For example, “He shall not leave the Sanctuary, and he shall not desecrate the holy things of his G‑d” (Leviticus 21:12). Not desecrating the holy is not a commandment on its own, rather it is the reason why the Kohen may not leave the sanctuary. Or, “Her first husband, who had sent her away, may not take her again to be his wife…and you shall not bring sin to the land” (Deuteronomy 24:4). Here, too, “bringing sin to the land” is not an independent prohibition, but the reason why one may not remarry his divorced wife if she has remarried in the interim
A mitzvah that has both negative and positive components is counted as two—one Positive Commandment and one Negative Commandment.
E.g. we are commanded to rest on Shabbat and desist from work on the Shabbat.
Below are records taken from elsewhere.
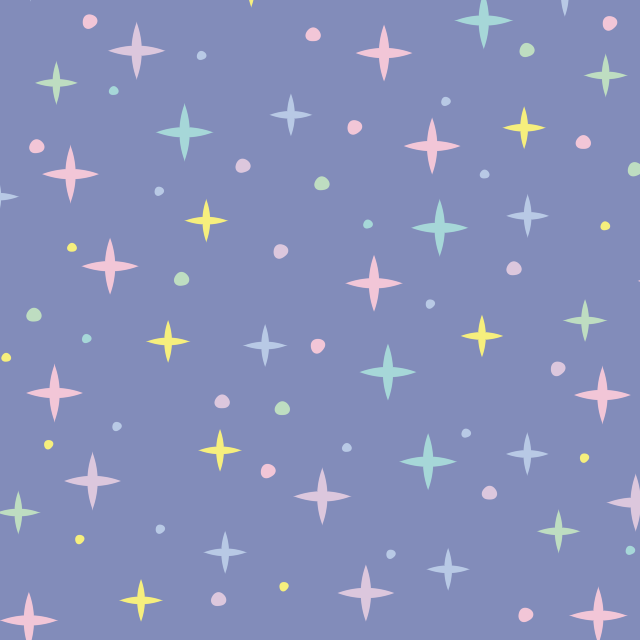
Write a three.js fragment shader that draws this pattern.

```glsl
#define CELLS 8.9
#define TILT 0.42
#define JITTER 0.26
#define LARGE_ARM 0.0443
#define SMALL_ARM 0.0332
#define ARM_WIDTH 0.182
#define LARGE_DOT 0.0113
#define SMALL_DOT 0.0072
#define EDGE 0.0010
#define SEED 7.0

varying vec2 vUv;

const vec3 GROUND = vec3(0.510, 0.550, 0.731);
const vec3 PINK   = vec3(0.950, 0.776, 0.843);
const vec3 MAUVE  = vec3(0.862, 0.780, 0.867);
const vec3 TEAL   = vec3(0.650, 0.843, 0.847);
const vec3 YELLOW = vec3(0.965, 0.937, 0.490);
const vec3 BLUE   = vec3(0.722, 0.788, 0.898);
const vec3 GREEN  = vec3(0.745, 0.867, 0.755);

vec3 hash3(vec2 p) {
  vec3 q = fract(vec3(p.xyx) * vec3(0.1031, 0.1030, 0.0973) + SEED * 0.137);
  q += dot(q, q.yxz + 33.33);
  return fract((q.xxy + q.yzz) * q.zyx);
}

// Pointed lens lying along x
float lens(vec2 p, float arm) {
  float width = arm * ARM_WIDTH;
  float radius = (arm * arm + width * width) / (2.0 * width);
  return length(vec2(p.x, abs(p.y) + radius - width)) - radius;
}

float star(vec2 p, float arm) {
  return min(lens(p, arm), lens(p.yx, arm));
}

// Slightly lopsided pebble
float pebble(vec2 p, float radius, float turn) {
  float a = atan(p.y, p.x + 1e-6) + turn;
  return length(p) - radius * (1.0 + 0.05 * sin(2.0 * a + 0.6) + 0.05 * sin(3.0 * a + 1.9));
}

// Rank 0..79 runs through large stars, small stars, large dots, small dots
vec3 rankColor(float rank) {
  if (rank < 5.0)  return PINK;
  if (rank < 9.0)  return MAUVE;
  if (rank < 14.0) return TEAL;
  if (rank < 24.0) return YELLOW;
  if (rank < 31.0) return BLUE;
  if (rank < 34.0) return GREEN;
  if (rank < 43.0) return GREEN;
  if (rank < 50.0) return MAUVE;
  if (rank < 54.0) return PINK;
  if (rank < 63.0) return YELLOW;
  if (rank < 67.0) return TEAL;
  return BLUE;
}

float rankShape(vec2 p, float rank, float rnd) {
  if (rank < 34.0) return star(p, rank < 14.0 ? LARGE_ARM : SMALL_ARM);
  return pebble(p, rank < 54.0 ? LARGE_DOT : SMALL_DOT, (rnd - 0.5) * 0.9);
}

void main() {
  // Tilted grid hides the rows; shapes themselves stay upright
  float c = cos(TILT), s = sin(TILT);
  mat2 tilt = mat2(c, s, -s, c);
  vec2 grid = tilt * vUv * CELLS + 40.0;
  vec2 home = floor(grid);
  vec3 color = GROUND;

  for (int j = -1; j <= 1; j++) {
    for (int i = -1; i <= 1; i++) {
      vec2 cell = home + vec2(float(i), float(j));
      vec3 rnd = hash3(cell);
      vec2 center = cell + 0.5 + (rnd.xy - 0.5) * 2.0 * JITTER;
      vec2 p = (grid - center) * tilt / CELLS;

      // Stars and dots alternate; even spread of kinds
      float spread = fract(dot(cell, vec2(0.7549, 0.5698)) + 0.2 * rnd.z);
      float rank = 39.5 * (spread + mod(cell.x + cell.y, 2.0));
      float d = rankShape(p, rank, rnd.z);
      color = mix(rankColor(rank), color, smoothstep(-EDGE, EDGE, d));
    }
  }
  gl_FragColor = vec4(color, 1.0);
}
```
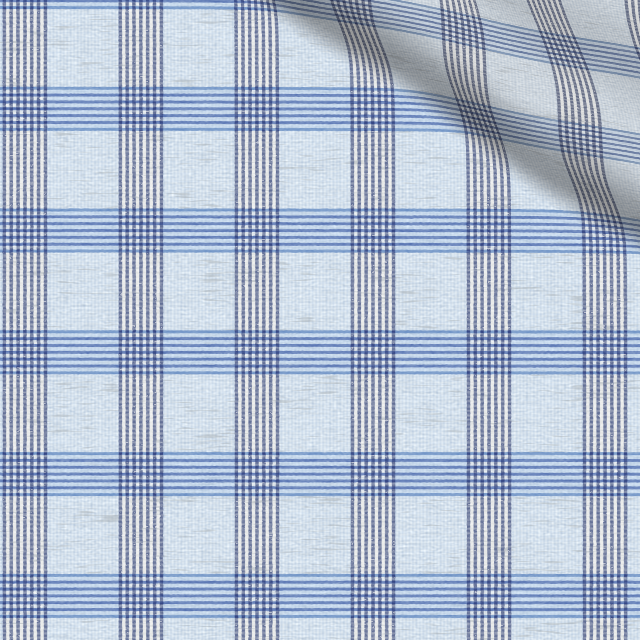
Write a WebGL 2 fragment shader that draws this texture.

```glsl
#version 300 es
precision highp float;

uniform vec2 u_resolution;
out vec4 fragColor;

vec2 latticeGradient(vec2 cell) {
    vec2 h = vec2(dot(cell, vec2(127.1, 311.7)), dot(cell, vec2(269.5, 183.3)));
    return fract(sin(h) * 43758.55) * 2.0 - 1.0;
}

float gradientNoise(vec2 p) {
    vec2 cell = floor(p), f = p - cell;
    vec2 blend = f * f * f * (f * (f * 6.0 - 15.0) + 10.0);
    vec2 e = vec2(0.0, 1.0);
    float bottom = mix(dot(latticeGradient(cell), f),
                       dot(latticeGradient(cell + e.yx), f - e.yx), blend.x);
    float top = mix(dot(latticeGradient(cell + e.xy), f - e.xy),
                    dot(latticeGradient(cell + e.yy), f - e.yy), blend.x);
    return mix(bottom, top, blend.y);
}

// Seven-line band: x = line coverage, y = band coverage, z = line index -3..3
vec3 stripeBand(float pos, float center, float period, float halfWidth, float soft) {
    const float pitch = 0.0107;
    float t = mod(pos - center + 0.5 * period, period) - 0.5 * period;
    float index = clamp(floor(t / pitch + 0.5), -3.0, 3.0);
    float line = 1.0 - smoothstep(halfWidth - soft, halfWidth + soft, abs(t - index * pitch));
    float band = 1.0 - smoothstep(-soft, soft, abs(t) - 3.15 * pitch);
    return vec3(line, band, index);
}

// Height above the diagonal fold edge; positive in the upper right
float foldDistance(vec2 uv) {
    return 0.67 * (uv.x - 0.419) - (1.0 - uv.y) + 0.008 * sin(uv.x * 17.0);
}

vec3 wovenCheck(vec2 p, float soft) {
    // Uneven yarns
    vec2 wobble = 0.0009 * vec2(gradientNoise(p * vec2(60.0, 230.0)),
                                gradientNoise(p * vec2(200.0, 60.0) + 31.0));
    vec3 warp = stripeBand(p.x + wobble.x, 0.039, 0.1813, 0.0027, soft);
    vec3 weft = stripeBand(p.y + wobble.y, 0.069, 0.1903, 0.0023, soft);
    float slub = gradientNoise(p * vec2(26.0, 250.0) + 7.0);
    float fleck = gradientNoise(p * vec2(150.0, 290.0) + 53.0);
    float patchy = gradientNoise(p * vec2(7.0, 34.0));

    // Pale ground with a fine thread grid
    vec2 thread = 0.5 + 0.5 * cos(6.2832 * p / vec2(0.0054, 0.0061));
    vec3 color = mix(vec3(0.75, 0.82, 0.90), vec3(0.89, 0.925, 0.95),
                     0.3 + 0.38 * thread.x + 0.22 * thread.y + 0.5 * fleck);
    color = mix(color, vec3(0.93, 0.93, 0.92), warp.y * (1.0 - 0.5 * weft.y) * 0.85);
    color = mix(color, vec3(0.73, 0.82, 0.92), weft.y * (1.0 - warp.y) * 0.5);

    // Grey-tan slubs along the weft
    float streak = smoothstep(0.1, 0.5, slub + 0.45 * patchy);
    color = mix(color, vec3(0.64, 0.67, 0.69), streak * 0.55 * (1.0 - 0.6 * weft.y));
    color += 0.07 * slub + 0.05 * fleck;

    // Blue lines, with the outer weft lines lighter
    vec3 weftBlue = mix(vec3(0.35, 0.46, 0.70), vec3(0.43, 0.57, 0.77),
                        step(2.5, abs(weft.z)));
    float weftInk = weft.x * (0.82 + 0.3 * fleck + 0.25 * slub);
    color = mix(color, weftBlue, clamp(weftInk, 0.0, 1.0));
    float dash = 0.83 + 0.13 * cos(6.2832 * p.y / 0.0071) + 0.45 * fleck;
    vec3 warpBlue = mix(vec3(0.39, 0.44, 0.59), vec3(0.21, 0.28, 0.52), weft.x);
    color = mix(color, warpBlue, warp.x * clamp(dash, 0.0, 1.0));

    // White flecks where yarns float over the warp band
    return mix(color, vec3(0.96), warp.y * (1.0 - weft.x) * smoothstep(0.26, 0.48, fleck) * 0.6);
}

void main() {
    vec2 uv = gl_FragCoord.xy / u_resolution.y;
    float soft = max(0.0009, 0.7 / u_resolution.y);

    // Cloth leans away past the fold
    float d = foldDistance(uv);
    float lift = 0.5 * (d + sqrt(d * d + 0.0006));
    vec2 cloth = uv + lift * vec2(0.3, 0.42);
    cloth.x += 0.011 * sin(lift * 24.0) * smoothstep(0.0, 0.08, lift);
    vec3 color = wovenCheck(cloth, soft);

    // Hollow along the edge, then a lit ridge and a shallow second hollow
    float inside = smoothstep(-0.025, 0.03, d);
    float hollow = inside * (1.0 - smoothstep(0.035, 0.13, d));
    float second = smoothstep(0.17, 0.27, d) * (1.0 - smoothstep(0.27, 0.4, d));
    float shade = 1.0 - 0.3 * hollow - 0.11 * second - 0.05 * inside;
    color = mix(color, vec3(dot(color, vec3(0.3, 0.5, 0.2))), 0.3 * inside);
    fragColor = vec4(clamp(color * shade, 0.0, 1.0), 1.0);
}
```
We are commanded to “afflict” ourselves on Yom Kippur and we are commanded not to eat on this holy day. Though a transgression of one is also a transgression of the other – if you eat on Yom Kippur you have not afflicted yourself; if you work on Shabbat you have not rested – nevertheless these are considered two independent mitzvot.
The different applications of a mitzvah are not individually counted.
E.g. one who inadvertently defiles the Temple or holy foods is required to bring a sin offering (Leviticus 5). If his financial situation allows, he is to bring a sheep or she-goat; otherwise he brings two birds; and if he is completely impoverished, he brings a flour offering. All this, however, is counted as one mitzvah—the mitzvah of bringing a sin offering when this particular offense is committed—although the execution of the mitzvah varies depending on the situation.
לא vs. לא
Do not count a negative statement amongst the prohibitions.
The Hebrew word “lo” can mean both “do not” and “shall not”; and only the “do not”s are counted as prohibitions. The only way to discern between the two is by studying the context of the word.
Examples: “She shall not go free as the slaves go free” (Exodus 21:7). This verse should not be construes as a prohibition, it is simply telling us that the circumstances that mandate the emancipation of a Canaanite slave do not apply to a Hebrew maidservant. Certainly, however, if the owner wishes to free her, he may do so.
Or, “So he shall not to be like Korach and his company” (Numbers 17:5). This is not a prohibition, rather a warning that anyone who dares contest the priesthood of Aaron’s descendents will meet the same fate as Korach and his cohorts.
Do not count the number of times a commandment is mentioned in the Torah, only the act which is prohibited or commanded.
Certain commandments are repeated in the Torah numerous times. For example, the commandment to rest on Shabbat is mentioned twelve times and the prohibition against consuming blood is repeated no less than seven times. Nevertheless, when counting the 613 mitzvot, we only count a prohibited or prescribed act once.
(The exception to this rule is those instances where the Sages have deduced that the repetition of a particular commandment is intended to prohibit or instruct us regarding a different act. In such a case, the [seemingly] repetitive verse is counted as a separate mitzvah—for it is in fact instructing us regarding something different than the first verse.)
It should be noted that though we count the prohibited acts, and not the amount of times mentioned, we only count prohibited acts individually specified in the Torah. At times, the Torah will issue a prohibition employing general terminology, for this prohibition includes multiple acts. For example, “You shall not eat over the blood” (Leviticus 19:26). This prohibition teaches us not to eat sacrificial flesh before the blood is sprinkled on the altar, not to eat from any animal before its soul (contained in its blood) has fully departed, that the members of a court may not eat on the day that they implement a capital verdict, and more. Though all these are biblically forbidden, none are counted as part of the 613—as none of them are mentioned specifically in the Torah.